First of all, you KNOW it’s a bad situation when you’re first reunited with your classmates in the walk-in freezer at school, the coolness-oasis you’ve all flocked to in an attempt to regulate your body temperatures after hiking up from Collegetown to class.
Seriously. It’s been so hot that none of us can sleep, so hot none of us can stand to blow-dry our hair after we shower, and so humid that it doesn’t matter anyway because a blowout wouldn’t last 30 seconds out the door. So what we’ve got here at Cornell University is a population full of sweaty, shiny, tired kids with really bad hair. Aside from those unpleasantries, it’s good to be back at school.
I suppose I should talk about the summer. I was in Manhattan and it was lovely… but I was so incredibly, fall-off-the-face-of-the-earth busy that I could have been in the worst place on earth (the inside of a Croc) and I wouldn’t have noticed.

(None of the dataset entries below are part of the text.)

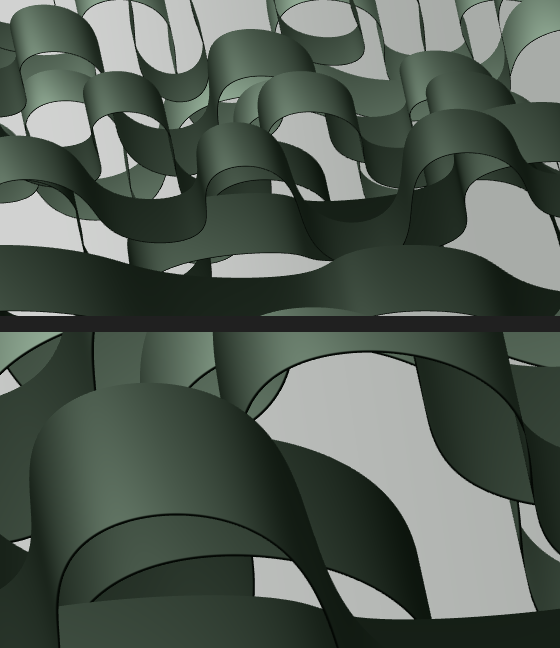
Top: the whole. Bottom: its middle third, enlarged.
Reproduce this background procedurally as a Shadertoy shader.

```glsl
// Satin green ribbons waving in front of a pale grey studio wall.
// Each ribbon is a meandering profile curve swept along one slanted direction;
// every pixel solves for the curve parameter and keeps the nearest sheet.

const float TILT = 0.22;               // sideways drift of the sweep per unit of drop
const float EDGE_WIDTH = 0.0032;       // dark rim on the near edge
const int SCAN_STEPS = 12;             // root search steps along the profile
const int AA_SAMPLES = 5;              // samples per pixel
const vec2 LIGHT_DIR = vec2(-0.33, 0.944);
const vec3 DARK_GREEN = vec3(0.03, 0.06, 0.032);
const vec3 PALE_GREEN = vec3(0.56, 0.66, 0.575);
const vec3 WALL_LIGHT = vec3(0.82, 0.825, 0.82);
const vec3 WALL_SHADE = vec3(0.66, 0.675, 0.66);
const float TAU = 6.2831853;

struct Ribbon {
    vec2 peak;         // position of one crest
    float wavelength;
    float amp;
    float slope;
    float overhang;    // above about 0.45 the flanks fold back
    float width;
    float tone;        // 0 dark, 1 pale
};

// Phase of the wave, with an uneven rhythm
float wavePhase(Ribbon r, float t) {
    float a = TAU * t / r.wavelength;
    return a + 0.3 * sin(0.63 * a);
}

// Profile relative to the crest: x across the sweep, y height
vec2 profile(Ribbon r, float t) {
    float phase = wavePhase(r, t);
    float swell = 1.0 + 0.2 * sin(0.47 * phase);
    float x = t + r.overhang * r.wavelength / TAU * sin(2.0 * phase);
    return vec2(x, r.slope * t - r.amp * swell * (1.0 - cos(phase)));
}

// Satin shading from the profile direction and the distance to the near edge
vec3 satin(Ribbon r, float t, float s) {
    float e = 0.002;
    vec2 d = normalize(profile(r, t + e) - profile(r, t - e));
    vec2 normal = vec2(-d.y, d.x) * (d.x < 0.0 ? -1.0 : 1.0);
    float diffuse = max(dot(normal, LIGHT_DIR), 0.0);
    float crest = 0.5 + 0.5 * cos(wavePhase(r, t) + 0.35);
    float occlusion = mix(0.16 + 0.45 * r.tone, 1.0, smoothstep(0.05, 0.95, crest));
    occlusion *= 0.86 + 0.14 * sin(7.0 * t + 9.0 * r.peak.x);
    float lit = diffuse * diffuse * occlusion + 0.3 * pow(diffuse, 24.0) * crest;
    lit = mix(lit, 0.8, 0.6 * r.tone * r.tone) * mix(0.82, 1.05, s);
    vec3 col = mix(DARK_GREEN, PALE_GREEN, r.tone * lit);
    float rim = (1.0 - s) * r.width * abs(d.x);
    return mix(DARK_GREEN * 0.5, col, smoothstep(0.4, 1.0, rim / EDGE_WIDTH));
}

// Lays one ribbon over the colour gathered so far
void drape(inout vec3 col, vec2 p, Ribbon r) {
    vec2 q = p - r.peak;
    q.x += TILT * q.y;
    float reach = r.overhang * r.wavelength / TAU + 0.01;
    float stepSize = 2.0 * reach / float(SCAN_STEPS);
    float ta = q.x - reach;
    float fa = profile(r, ta).x - q.x;
    float nearest = -1.0, nearestT = 0.0;
    for (int i = 0; i < SCAN_STEPS; i++) {
        float tb = ta + stepSize;
        float fb = profile(r, tb).x - q.x;
        if ((fa < 0.0) != (fb < 0.0)) {
            // Tighten the bracket, then test where the pixel lies across the band
            float lo = ta, hi = tb, fl = fa, fh = fb;
            for (int j = 0; j < 3; j++) {
                float m = mix(lo, hi, fl / (fl - fh));
                float fm = profile(r, m).x - q.x;
                if ((fm < 0.0) == (fl < 0.0)) { lo = m; fl = fm; }
                else { hi = m; fh = fm; }
            }
            float root = fl == fh ? lo : mix(lo, hi, fl / (fl - fh));
            float s = (profile(r, root).y - q.y) / r.width;
            if (s >= 0.0 && s <= 1.0 && s > nearest) {
                nearest = s;
                nearestT = root;
            }
        }
        ta = tb;
        fa = fb;
    }
    if (nearest >= 0.0) col = satin(r, nearestT, nearest);
}

vec3 scene(vec2 p) {
    vec3 col = mix(WALL_LIGHT, WALL_SHADE, smoothstep(0.15, 1.6, p.x + 0.15 * p.y));
    // Pale ribbons at the back
    drape(col, p, Ribbon(vec2(0.35, 1.13), 0.62, 0.19, 0.0, 0.62, 0.13, 0.95));
    drape(col, p, Ribbon(vec2(1.78, 1.04), 1.05, 0.12, 0.2, 0.25, 0.13, 0.95));
    drape(col, p, Ribbon(vec2(1.18, 1.16), 0.47, 0.18, -0.05, 0.66, 0.09, 0.8));
    drape(col, p, Ribbon(vec2(0.19, 0.78), 0.68, 0.21, -0.04, 0.58, 0.1, 0.85));
    // Arches in the middle distance
    drape(col, p, Ribbon(vec2(0.15, 0.985), 0.62, 0.15, -0.12, 0.5, 0.15, 0.7));
    drape(col, p, Ribbon(vec2(0.37, 0.775), 0.56, 0.15, 0.0, 0.56, 0.13, 0.62));
    drape(col, p, Ribbon(vec2(0.03, 0.56), 0.75, 0.19, 0.0, 0.54, 0.13, 0.45));
    // Broad dark ribbons in front
    drape(col, p, Ribbon(vec2(1.62, 0.67), 1.02, 0.1, 0.28, 0.42, 0.19, 0.42));
    drape(col, p, Ribbon(vec2(0.74, 0.613), 0.68, 0.14, 0.06, 0.36, 0.14, 0.56));
    drape(col, p, Ribbon(vec2(1.3, 0.225), 1.25, 0.065, 0.0, 0.2, 0.21, 0.42));
    drape(col, p, Ribbon(vec2(2.0, 0.25), 1.1, 0.14, 0.2, 0.2, 0.32, 0.9));
    return col;
}

void mainImage(out vec4 fragColor, in vec2 fragCoord) {
    vec3 sum = vec3(0.0);
    for (int i = 0; i < AA_SAMPLES; i++) {
        float n = float(AA_SAMPLES), k = float(i);
        vec2 jitter = (vec2(k, mod(2.0 * k + 1.0, n)) + 0.5) / n - 0.5;
        sum += scene((fragCoord + jitter) / iResolution.y);
    }
    fragColor = vec4(sum / float(AA_SAMPLES), 1.0);
}
```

I was working a Monday-Thursday internship at Great Performances, a catering and event planning company, had a job at Hotelchatter.com writing hotel industry news stories daily (which was FABULOUS, hello career of choice), and was doing a consulting job on the side.

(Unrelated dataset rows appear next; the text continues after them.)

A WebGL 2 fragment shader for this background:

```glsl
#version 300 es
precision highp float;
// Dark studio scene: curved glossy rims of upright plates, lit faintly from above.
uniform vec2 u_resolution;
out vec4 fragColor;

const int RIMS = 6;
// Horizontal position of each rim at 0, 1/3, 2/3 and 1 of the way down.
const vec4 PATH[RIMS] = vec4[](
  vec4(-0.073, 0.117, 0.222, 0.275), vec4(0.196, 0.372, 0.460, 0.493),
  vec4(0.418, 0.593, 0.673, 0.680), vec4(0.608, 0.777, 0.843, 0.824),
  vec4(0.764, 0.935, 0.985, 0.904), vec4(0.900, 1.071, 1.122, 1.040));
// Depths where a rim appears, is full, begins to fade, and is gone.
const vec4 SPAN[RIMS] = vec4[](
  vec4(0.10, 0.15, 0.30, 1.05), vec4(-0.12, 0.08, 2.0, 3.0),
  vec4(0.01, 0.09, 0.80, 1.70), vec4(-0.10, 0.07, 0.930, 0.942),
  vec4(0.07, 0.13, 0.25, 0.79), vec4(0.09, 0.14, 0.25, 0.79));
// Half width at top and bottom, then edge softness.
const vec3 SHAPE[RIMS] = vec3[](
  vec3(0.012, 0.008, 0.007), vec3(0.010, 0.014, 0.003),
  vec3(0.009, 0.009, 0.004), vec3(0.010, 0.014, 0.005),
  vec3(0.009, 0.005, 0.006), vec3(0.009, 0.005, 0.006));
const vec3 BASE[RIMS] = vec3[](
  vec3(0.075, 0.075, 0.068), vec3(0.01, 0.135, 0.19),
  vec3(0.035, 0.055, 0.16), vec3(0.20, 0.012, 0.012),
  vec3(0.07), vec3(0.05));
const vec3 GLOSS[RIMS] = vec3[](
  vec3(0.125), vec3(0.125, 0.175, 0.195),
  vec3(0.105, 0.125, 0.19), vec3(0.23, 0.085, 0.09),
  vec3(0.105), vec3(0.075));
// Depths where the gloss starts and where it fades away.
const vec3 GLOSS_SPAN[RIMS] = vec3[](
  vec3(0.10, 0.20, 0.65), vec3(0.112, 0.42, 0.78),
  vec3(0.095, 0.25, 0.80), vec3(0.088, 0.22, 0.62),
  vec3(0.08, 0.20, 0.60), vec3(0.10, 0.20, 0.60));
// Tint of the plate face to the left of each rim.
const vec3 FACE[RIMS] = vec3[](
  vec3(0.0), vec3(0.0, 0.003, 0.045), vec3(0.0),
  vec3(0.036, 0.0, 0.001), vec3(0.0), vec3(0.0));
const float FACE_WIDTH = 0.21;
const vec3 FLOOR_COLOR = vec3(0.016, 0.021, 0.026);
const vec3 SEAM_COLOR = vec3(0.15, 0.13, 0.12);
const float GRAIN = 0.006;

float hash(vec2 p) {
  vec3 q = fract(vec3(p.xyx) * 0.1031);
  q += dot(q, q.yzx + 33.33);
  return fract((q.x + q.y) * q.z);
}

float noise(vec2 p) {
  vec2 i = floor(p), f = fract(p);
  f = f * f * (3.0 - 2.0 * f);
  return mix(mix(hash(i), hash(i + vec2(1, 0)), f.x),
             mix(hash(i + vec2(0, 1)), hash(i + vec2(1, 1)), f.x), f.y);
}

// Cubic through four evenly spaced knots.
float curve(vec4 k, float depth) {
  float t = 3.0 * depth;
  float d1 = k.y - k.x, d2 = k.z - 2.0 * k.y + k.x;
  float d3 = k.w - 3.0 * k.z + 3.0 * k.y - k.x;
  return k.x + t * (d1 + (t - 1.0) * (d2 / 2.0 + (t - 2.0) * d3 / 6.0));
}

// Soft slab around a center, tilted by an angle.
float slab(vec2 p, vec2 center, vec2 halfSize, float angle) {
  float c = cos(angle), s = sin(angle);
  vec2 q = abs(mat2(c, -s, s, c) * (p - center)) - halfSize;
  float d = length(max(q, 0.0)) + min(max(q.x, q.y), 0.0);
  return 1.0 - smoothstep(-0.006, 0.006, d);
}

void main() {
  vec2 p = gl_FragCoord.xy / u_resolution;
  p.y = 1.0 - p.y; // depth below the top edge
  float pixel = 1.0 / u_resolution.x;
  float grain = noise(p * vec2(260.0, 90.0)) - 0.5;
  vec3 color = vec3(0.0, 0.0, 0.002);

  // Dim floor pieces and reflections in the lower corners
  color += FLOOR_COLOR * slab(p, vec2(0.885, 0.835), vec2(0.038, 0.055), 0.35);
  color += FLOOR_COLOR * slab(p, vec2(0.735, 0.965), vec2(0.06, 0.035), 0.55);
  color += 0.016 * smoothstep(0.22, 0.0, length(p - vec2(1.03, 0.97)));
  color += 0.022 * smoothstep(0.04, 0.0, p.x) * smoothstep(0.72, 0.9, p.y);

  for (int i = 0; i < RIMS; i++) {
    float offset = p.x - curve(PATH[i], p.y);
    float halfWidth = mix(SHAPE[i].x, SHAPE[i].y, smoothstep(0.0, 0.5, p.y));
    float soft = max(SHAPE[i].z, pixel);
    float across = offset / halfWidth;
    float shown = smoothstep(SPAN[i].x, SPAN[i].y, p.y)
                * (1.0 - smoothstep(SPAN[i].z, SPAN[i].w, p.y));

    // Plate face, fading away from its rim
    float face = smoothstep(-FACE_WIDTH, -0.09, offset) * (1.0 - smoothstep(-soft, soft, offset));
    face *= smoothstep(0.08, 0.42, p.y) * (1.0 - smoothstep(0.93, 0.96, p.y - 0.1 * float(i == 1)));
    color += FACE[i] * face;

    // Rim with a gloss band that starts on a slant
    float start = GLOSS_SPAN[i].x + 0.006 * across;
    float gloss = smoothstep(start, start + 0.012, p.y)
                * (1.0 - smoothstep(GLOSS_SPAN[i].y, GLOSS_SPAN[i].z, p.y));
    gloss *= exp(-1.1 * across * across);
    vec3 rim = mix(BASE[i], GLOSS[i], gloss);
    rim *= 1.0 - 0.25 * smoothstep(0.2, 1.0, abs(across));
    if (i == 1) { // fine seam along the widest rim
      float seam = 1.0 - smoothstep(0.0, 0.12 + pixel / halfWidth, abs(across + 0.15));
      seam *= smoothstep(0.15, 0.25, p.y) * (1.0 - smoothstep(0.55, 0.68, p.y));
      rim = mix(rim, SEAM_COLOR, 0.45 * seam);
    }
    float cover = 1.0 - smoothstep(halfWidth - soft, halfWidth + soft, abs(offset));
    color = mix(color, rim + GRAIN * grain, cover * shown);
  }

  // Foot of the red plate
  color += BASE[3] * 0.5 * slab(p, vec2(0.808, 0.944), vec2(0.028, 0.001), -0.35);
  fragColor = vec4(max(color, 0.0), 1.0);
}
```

So Great Performances… eh. I don’t know– catering and event planning within a larger organization? Not for me. The company is wonderful; they even have a farm in upstate New York where they grow their own produce and have started a program with PS-180 where they teach grade school kids how to cook with fresh ingredients and things (I participated in one of the programs and it was one of the highlights of the summer; also, I was on a farm, alert the press).
But I learned very, VERY quickly that catering in NYC is pretty serious. I don’t really want to get into details about what I didn’t like about the whole thing, but I learned a lot about what I don’t want to do– which is why we do these internships, right?– and I did get to do some cool stuff in the meantime: GP had TONS of high-end clients and I got to attend some pretty ritzy and fabulous events.
I had an issue with the footwear policy and was scolded many a time for wearing open-toed shoes to work. I mean, there is a huge kitchen attached to the offices where GP does all of their prep and recipe testing, so open-toed shoes were a no-no. But come ON… I’m not cooking. I only went in there for Diet Coke. I tried to strike a deal where I would promise not to go into the kitchen if I could wear my summery strappy sandals, but no dice.
During the workday, I was primarily working on the Plaza Hotel project, as GP is going to be doing all the catering for the event space once it reopens. The property has been closed for a long time for renovations, but it’s slated to be up and running in October/November of this year (it had BETTER be up and running, because there are insanely lavish events booked). I WISH I could tell stories about the new Plaza clients– oh my goodness; if these sensible, close-toed shoes could talk…
Anyway, it was a good experience and will never, EVER make the mistake of telling a client who is ready to drop $500,000 on an event that we don’t do Kosher catering (we do), and I now know to do everything in my power to forever avoid a certain high-profile, overly-botoxed NYC independent event planner.
Whatever. I figure it’s all fodder for the tell-all I’m going to pen later on in my life a la Devil Wears Prada. Ok. Yes.